“The best thing for me is working in the sun," says Martin Nicholls who runs his own landscape gardening business. "I love being outdoors and I can't imagine working in an office day in day out. I also love the job satisfaction of seeing things being built from ideas to realisation. I get a buzz problem solving. I also love the fact the work is so physical."
...and the bad
“The worst thing is working in the bad weather, having dirty hands and clothes all the time and dealing with bad clients.”
Is there study involved?
Anyone with green fingers can start work as a gardener but, as always, letters after your name help.
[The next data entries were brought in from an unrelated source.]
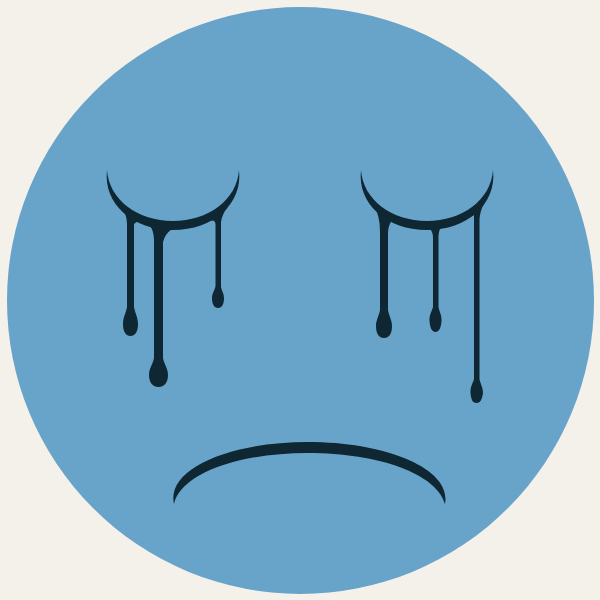
<!DOCTYPE html>
<html lang="en">
<head>
<meta charset="utf-8">
<title>Crying face</title>
<style>
:root { --paper: #f4f1ea; --face: #68a4c9; --ink: #0f2733; }
html, body { margin: 0; background: var(--paper); overflow: hidden; }
svg { display: block; width: 600px; height: 600px; }
.face { fill: var(--face); }
.ink { fill: var(--ink); }
</style>
</head>
<body>
<svg viewBox="0 0 600 600" role="img" aria-label="Sad blue face with closed eyes and dripping dark tears">
  <defs>
    <path id="eyelid" d="M107 170C109 200 138 221 173 221S237 200 239 170C243 204 213 230 173 230S103 204 107 170Z"/>
  </defs>
  <circle class="face" cx="300.5" cy="300.5" r="293.5"/>
  <g class="ink">
    <g id="left-eye">
      <use href="#eyelid"/>
      <g id="left-tears">
        <path d="M121 208Q127 214 127 224V307C126 313 123 317 123 324C123 332 126 336 130.500 336S138 332 138 324C138 317 135 313 134 307V224L138 221L134 214Z"/>
        <path d="M149 225Q154 230 154 240V358C153 364 149 368 149 375C149 383 153 387 158.500 387S168 383 168 375C168 368 164 364 163 358V242Q165 234 172 229L160 223Z"/>
        <path d="M210 221Q215 219 215.500 224V286C215 290 212 293 212 298C212 304 214 308 218 308S224 304 224 298C224 293 221 290 221 286V222Q222 214 228 207L216 214Z"/>
      </g>
    </g>
    <g id="right-eye">
      <use href="#eyelid" x="254"/>
      <g id="right-tears">
        <path d="M374 207Q380 215 380 232V310C379 316 376 320 376 326C376 334 379 338 384 338S392 334 392 326C392 320 389 316 388 310V234Q388 226 391 222L385 213Z"/>
        <path d="M429 228Q433 231 433 238V307C432 311 429 315 429.500 321C430 328 432 332 435.500 332S441 328 441.500 321C442 315 439 311 438.500 307V236Q439 230 441 227L436 224Z"/>
        <path d="M469 218L474 215V379C473 383 470 387 470.500 393C471 400 473 403 476.500 403S482 400 483 393C483 387 480 383 479.500 379V219Q480 211 484 204L474 210Z"/>
      </g>
    </g>
    <path id="mouth" d="M174 504C166 469 229 442 308 442S452 469 445 504C437 474 379 453 308 453S181 474 174 504Z"/>
  </g>
</svg>
</body>
</html>
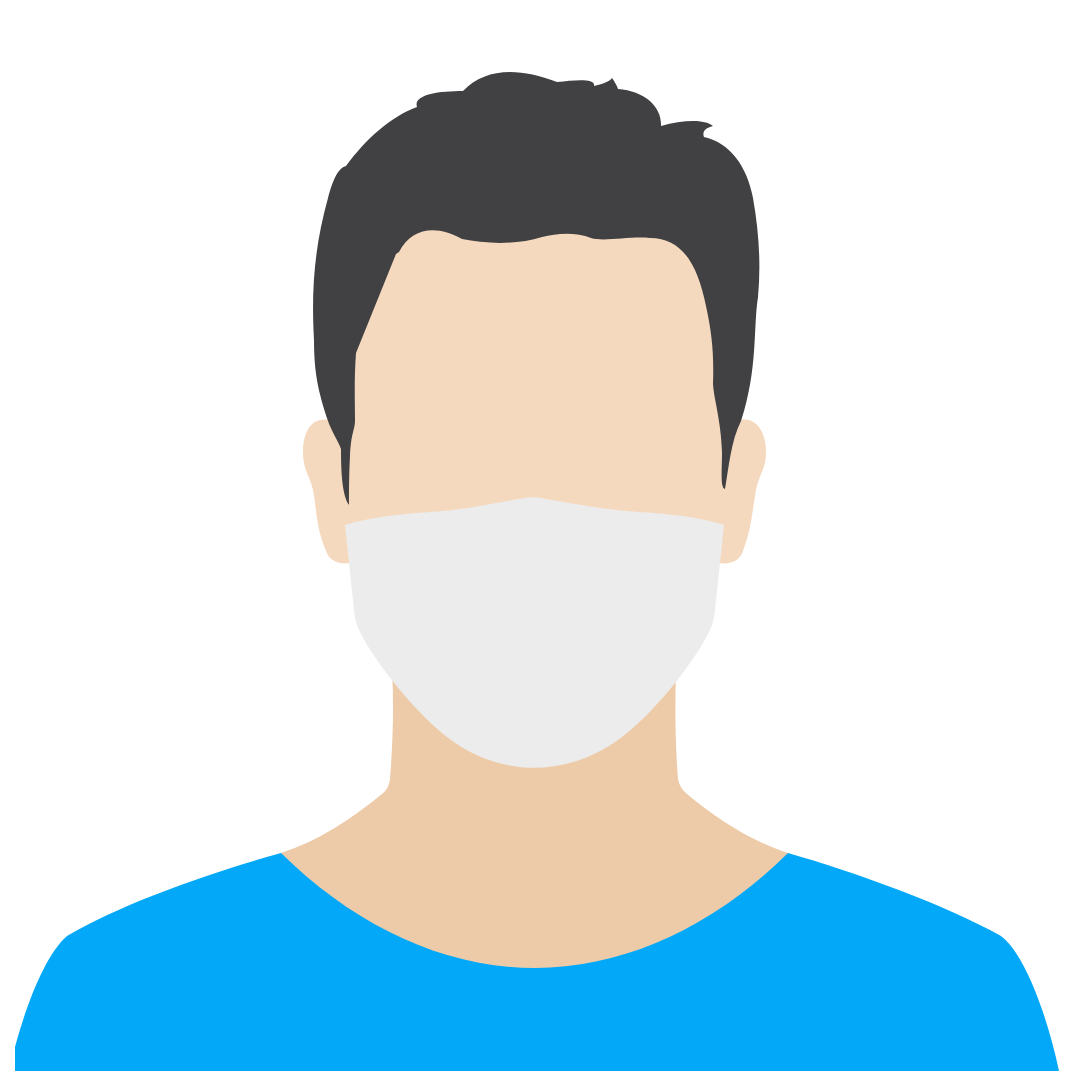
<!DOCTYPE html>
<html lang="en">
<head>
<meta charset="utf-8">
<title>Man wearing a face mask</title>
<style>
:root {
  --paper: #ffffff;
  --hair: #414143;
  --skin: #f5d9bf;
  --neck: #eecba8;
  --mask: #ececec;
  --shirt: #03a9f8;
}
html, body { margin: 0; background: var(--paper); }
body { width: 1072px; height: 1072px; overflow: hidden; }
svg { display: block; }
.hair { fill: var(--hair); }
.skin { fill: var(--skin); }
.neck { fill: var(--neck); }
.mask { fill: var(--mask); }
.shirt { fill: var(--shirt); }
</style>
</head>
<body>
<svg width="1072" height="1072" viewBox="0 0 1072 1072" role="img" aria-label="Avatar of a man with short dark hair, a face mask and a blue shirt">
  <path class="neck" d="M392 670C394 705 393 740 390 779C389 786 387 790 382 794C350 820 318 841 281 853L320 990H750L788 853C751 841 717 819 687 794C682 790 679 785 678 779C675 740 675 705 676 670Z"/>
  <path class="shirt" d="M281 853C353 924 442 968 535 968C627 968 717 924 788 853C858 873 948 906 1001 936C1024 953 1047 1014 1059 1071H15V1047C26 1006 45 955 67 936C121 904 209 873 281 853Z"/>
  <g class="skin">
    <path id="ear-left" d="M334 421C312 414 303 431 303 452C303 470 310 476 313 490C317 512 316 527 326 551C329 560 338 565 350 563L370 480Z"/>
    <path id="ear-right" d="M735 421C757 414 766 433 766 452C766 469 759 475 756 490C752 512 752 527 743 551C740 560 732 565 719 563L700 480Z"/>
    <path id="face" d="M345 230H715L724 480V530L700 600H370L345 527Z"/>
  </g>
  <path class="hair" d="M346 166C366 139 390 117 417 107C413 95 437 91 463 91C485 68 518 67 557 82C575 80 596 78 594 86C602 84 609 82 612 78C615 82 617 86 618 89C645 91 662 107 661 126C683 120 704 119 713 126C705 128 702 132 704 137C730 143 747 166 753 198C759 232 761 265 758 297C753 329 758 368 741 421C731 441 729 466 725 489C720 488 722 470 722 452C721 420 714 400 713 384C714 353 712 334 706 306C698 266 683 238 650 238C630 236 604 242 591 238C576 232 557 233 542 237C517 245 486 244 462 239C437 225 412 227 399 252L396 254L356 353C354 380 355 401 355 421C355 429 351 433 350 456C349 475 349 490 349 505C342 495 341 471 341 449C338 441 331 430 328 421C318 391 314 372 314 340C311 287 315 245 328 198C334 176 339 168 346 166Z"/>
  <path class="mask" d="M345 525C369 517 401 514 431 512C463 510 501 502 524 498Q535 496 546 499C569 503 607 510 639 512C671 514 700 517 724 525L715 610C714 623 710 631 703 643C689 667 655 712 622 737C568 778 500 778 447 737C414 711 380 667 366 643C359 631 355 623 354 610Z"/>
</svg>
</body>
</html>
Here’s a list of qualifications that will give your career in the gardening world a boost.
RHS General Certificate in horticulture: covers the basic principles of gardening and is often taken as a precursor to higher qualifications.
NVQ/SVQ: a demonstration of competence carried out at your workplace. Levels range from 1 to 5 and can be taken in horticulture, forestry, floristry or conservation.
BTEC First Diploma Award in horticulture: an introductory course to hard and soft landscaping and commercial horticulture. The First Diploma Award allows entry to the BTEC National Diploma in Agriculture.
BTEC Level 3 National Diploma in horticulture: an introduction to the principles of rock and water landscape production, plant production and garden design.
Or, take it further with BTEC Level 5 Higher National Diploma in horticulture and choose to specialise in a particular area.
Need additional qualifications? Find a course at our Learning Zone
OK, I'm interested... But is it really the job for me?
Anyone who loves to be outdoors and gets a buzz from nurturing nature is an ideal candidate to train to work as a gardener. You’ll need to be healthy and robust plus a strong creative instinct will give you an advantage. Basically, if you like sitting on your sofa for hours watching TV, this isn't for you.